[ACTIVITY] Which lines run from the one containing "222L299 233C293 240" to the last line of the entries? Return them exactly, with nothing more.

INFORMATION SHOWN below:

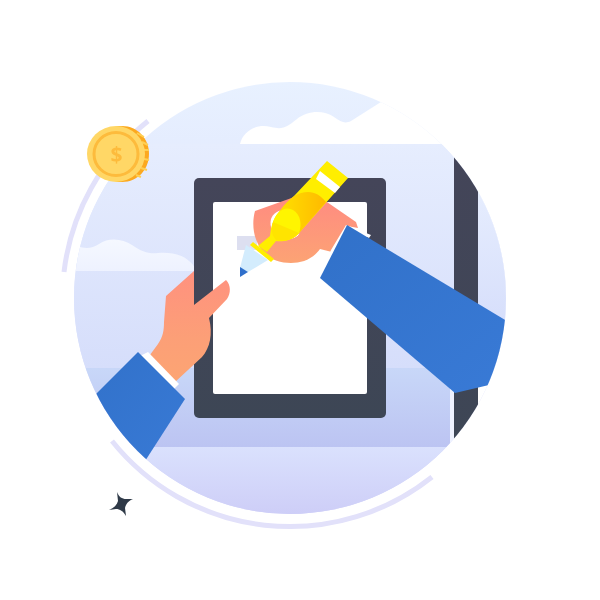
<!DOCTYPE html>
<html lang="en">
<head>
<meta charset="utf-8">
<title>Signing on a tablet</title>
<style>
:root {
  --paper: #ffffff;
  --ring: #e2e1fa;
  --frame: #414557;
  --sleeve: #3575d0;
  --coin-face: #ffd766;
  --coin-line: #fdbb3c;
  --coin-edge: #fca91f;
  --pen: #ffee00;
  --pen-light: #fff500;
  --pen-shade: #ffd000;
  --nib: #d3ecfd;
  --ink: #2f6fcb;
  --spark: #2f3a48;
}
html, body { margin: 0; padding: 0; background: var(--paper); overflow: hidden; }
svg { display: block; width: 600px; height: 600px; }
.paper { fill: var(--paper); }
.frame { fill: url(#frame-tone); }
.sleeve { fill: url(#sleeve-tone); }
.ring { fill: none; stroke: var(--ring); stroke-width: 5; }
.coin-edge { fill: var(--coin-edge); }
.coin-face { fill: var(--coin-face); }
.coin-line { fill: none; stroke: var(--coin-line); stroke-width: 3; }
.coin-sign { fill: var(--coin-line); font: 700 21px "Open Sans", "Noto Sans", sans-serif; text-anchor: middle; }
.pen { fill: var(--pen); }
.pen-light { fill: var(--pen-light); }
.pen-shade { fill: url(#pen-tone); }
.nib { fill: var(--nib); }
.ink { fill: var(--ink); }
.spark { fill: var(--spark); }
</style>
</head>
<body>
<svg viewBox="0 0 600 600" role="img" aria-label="Two hands holding a tablet and signing it with a yellow pen">
  <defs>
    <clipPath id="disc"><circle cx="290" cy="298" r="216"/></clipPath>
    <linearGradient id="sky" x1="0" y1="0" x2="0" y2="1">
      <stop offset="0" stop-color="#e8f1ff"/>
      <stop offset="1" stop-color="#d2d3fa"/>
    </linearGradient>
    <linearGradient id="wall" x1="0" y1="0" x2="0" y2="1">
      <stop offset="0" stop-color="#e6edfe"/>
      <stop offset="1" stop-color="#d6defb"/>
    </linearGradient>
    <linearGradient id="desk" x1="0" y1="0" x2="0" y2="1">
      <stop offset="0" stop-color="#c8d7f8"/>
      <stop offset="1" stop-color="#bcc4f2"/>
    </linearGradient>
    <linearGradient id="floor" x1="0" y1="0" x2="0" y2="1">
      <stop offset="0" stop-color="#dae1fd"/>
      <stop offset="1" stop-color="#cdcdf7"/>
    </linearGradient>
    <linearGradient id="mist" x1="0" y1="0" x2="0" y2="1">
      <stop offset="0" stop-color="#f5f8ff"/>
      <stop offset="1" stop-color="#eef2ff"/>
    </linearGradient>
    <linearGradient id="frame-tone" x1="0" y1="0" x2="0" y2="1">
      <stop offset="0" stop-color="#444559"/>
      <stop offset="1" stop-color="#3d4655"/>
    </linearGradient>
    <linearGradient id="sleeve-tone" x1="0" y1="0" x2="1" y2="1">
      <stop offset="0" stop-color="#3171c9"/>
      <stop offset="1" stop-color="#397ad6"/>
    </linearGradient>
    <linearGradient id="skin-left" x1="0" y1="0" x2="0" y2="1">
      <stop offset="0" stop-color="#ff917f"/>
      <stop offset=".6" stop-color="#fc9f77"/>
      <stop offset="1" stop-color="#fca573"/>
    </linearGradient>
    <linearGradient id="skin-right" x1="0" y1="0" x2="0" y2="1">
      <stop offset="0" stop-color="#ff8a82"/>
      <stop offset="1" stop-color="#fca374"/>
    </linearGradient>
    <linearGradient id="pen-tone" x1="0" y1="0" x2="1" y2="0">
      <stop offset="0" stop-color="#ffe600"/>
      <stop offset="1" stop-color="#ffb900"/>
    </linearGradient>
  </defs>

  <rect class="paper" width="600" height="600"/>

  <g id="rings">
    <path class="ring" d="M64 272A228 228 0 0 1 148 121"/>
    <path class="ring" d="M112 441A228 228 0 0 0 432 477"/>
  </g>

  <g id="background" clip-path="url(#disc)">
    <rect x="74" y="82" width="432" height="432" fill="url(#sky)"/>
    <rect x="74" y="144" width="432" height="224" fill="url(#wall)"/>
    <path class="paper" d="M240 144C243 131 257 123 271 127C283 130 287 127 297 119C308 110 324 110 334 117C341 122 345 124 351 121L381 102L420 70H520V144Z"/>
    <path d="M70 271V242C80 249 90 250 99 244C109 237 123 239 132 245C142 252 149 254 158 253C172 252 188 254 197 271Z" fill="url(#mist)"/>
    <rect x="74" y="368" width="376" height="79" fill="url(#desk)"/>
    <rect x="74" y="447" width="432" height="70" fill="url(#floor)"/>
    <rect class="paper" x="478" y="130" width="30" height="330"/>
    <path d="M478 190H508V330H478Z" fill="url(#wall)"/>
    <rect x="450" y="368" width="4" height="79" fill="#eef2ff"/>
    <rect class="frame" x="454" y="140" width="24" height="310"/>
  </g>

  <g id="tablet">
    <rect class="frame" x="194" y="178" width="192" height="240" rx="5"/>
    <rect class="paper" x="213" y="202" width="154" height="192" rx="2"/>
    <rect x="237" y="236" width="20" height="14" fill="#dddff0"/>
  </g>

  <g id="left-arm">
    <path d="M194 271V305L226 280C231 285 231 293 227 299L209 318C213 334 210 348 202 357L174 383L147 359L158 344C163 337 164 330 164 322L166 296Z" fill="url(#skin-left)"/>
    <path class="paper" d="M148 352L179 384L172 391L138 357Z"/>
    <g clip-path="url(#disc)"><path class="sleeve" d="M138 352L185 399L138 472L80 410Z"/></g>
  </g>

  <g id="right-arm">
    <path d="M255 211L300 195C309 192 317 194 324 200L356 222L358 228L347 226L332 252L320 249C313 259 302 263 291 263C276 263 263 256 258 244C253 234 252 222 255 211Z" fill="url(#skin-right)"/>
    <path class="paper" d="M346 225L371 235L369 238L346 228L326 277L320 277L331 250Z"/>
    <g clip-path="url(#disc)">
      <path class="sleeve" d="M347 225L515 326V379L455 393L320 278Z"/>
    </g>
  </g>

  <g id="pen">
    <path class="paper" d="M271 219C274 211 283 208 291 212C298 216 301 225 299 234C296 239 288 240 281 238C273 235 269 227 271 219Z"/>
    <path class="nib" d="M246 245L268 260L248 272L240 268Z"/>
    <path class="ink" d="M240 267L248 272L240 277Z"/>
    <path class="pen" d="M253 242L274 259L271 262L250 245Z"/>
    <path class="pen" d="M258 246L270 236C271 227 273 219 278 213L327 161L348 178L299 233C293 240 284 242 276 241L267 252Z"/>
    <path class="pen-shade" d="M274 220C282 206 292 195 301 193C311 190 319 193 326 202L299 233C293 240 283 242 276 240C271 235 271 227 274 220Z"/>
    <path class="pen-light" d="M274 220C278 210 286 206 293 210C301 215 302 225 299 233C293 240 284 242 276 240C271 235 271 227 274 220Z"/>
    <path d="M273 222L299 233C293 240 284 242 276 240C271 235 271 228 273 222Z" fill="#ffe400"/>
    <path class="paper" d="M320 171L340 187L335 193L316 179Z"/>
  </g>

  <g id="coin">
    <path class="coin-edge" d="M116 126H122C138 126 149 139 149 154S138 182 122 182H116Z"/>
    <path d="M137 133L144 137M142 142L148 145M144 150H149M144 159L149 160M141 168L147 170M136 175L141 177" fill="none" stroke="#ffcf52" stroke-width="2"/>
    <ellipse class="coin-face" cx="116" cy="154" rx="29" ry="28"/>
    <ellipse class="coin-line" cx="116" cy="154" rx="22" ry="21.5"/>
    <text class="coin-sign" x="116.500" y="162">$</text>
  </g>

  <path id="spark" class="spark" d="M117 492C119 497 122 499 126 499L133 499C128 501 126 504 125 508L126 516C123 511 120 509 116 509L109 510C114 508 117 505 118 501Z"/>
</svg>
</body>
</html>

End of INFORMATION SHOWN.

[RESULT FOR THIS TASK]
    <path d="M273 222L299 233C293 240 284 242 276 240C271 235 271 228 273 222Z" fill="#ffe400"/>
    <path class="paper" d="M320 171L340 187L335 193L316 179Z"/>
  </g>

  <g id="coin">
    <path class="coin-edge" d="M116 126H122C138 126 149 139 149 154S138 182 122 182H116Z"/>
    <path d="M137 133L144 137M142 142L148 145M144 150H149M144 159L149 160M141 168L147 170M136 175L141 177" fill="none" stroke="#ffcf52" stroke-width="2"/>
    <ellipse class="coin-face" cx="116" cy="154" rx="29" ry="28"/>
    <ellipse class="coin-line" cx="116" cy="154" rx="22" ry="21.5"/>
    <text class="coin-sign" x="116.500" y="162">$</text>
  </g>

  <path id="spark" class="spark" d="M117 492C119 497 122 499 126 499L133 499C128 501 126 504 125 508L126 516C123 511 120 509 116 509L109 510C114 508 117 505 118 501Z"/>
</svg>
</body>
</html>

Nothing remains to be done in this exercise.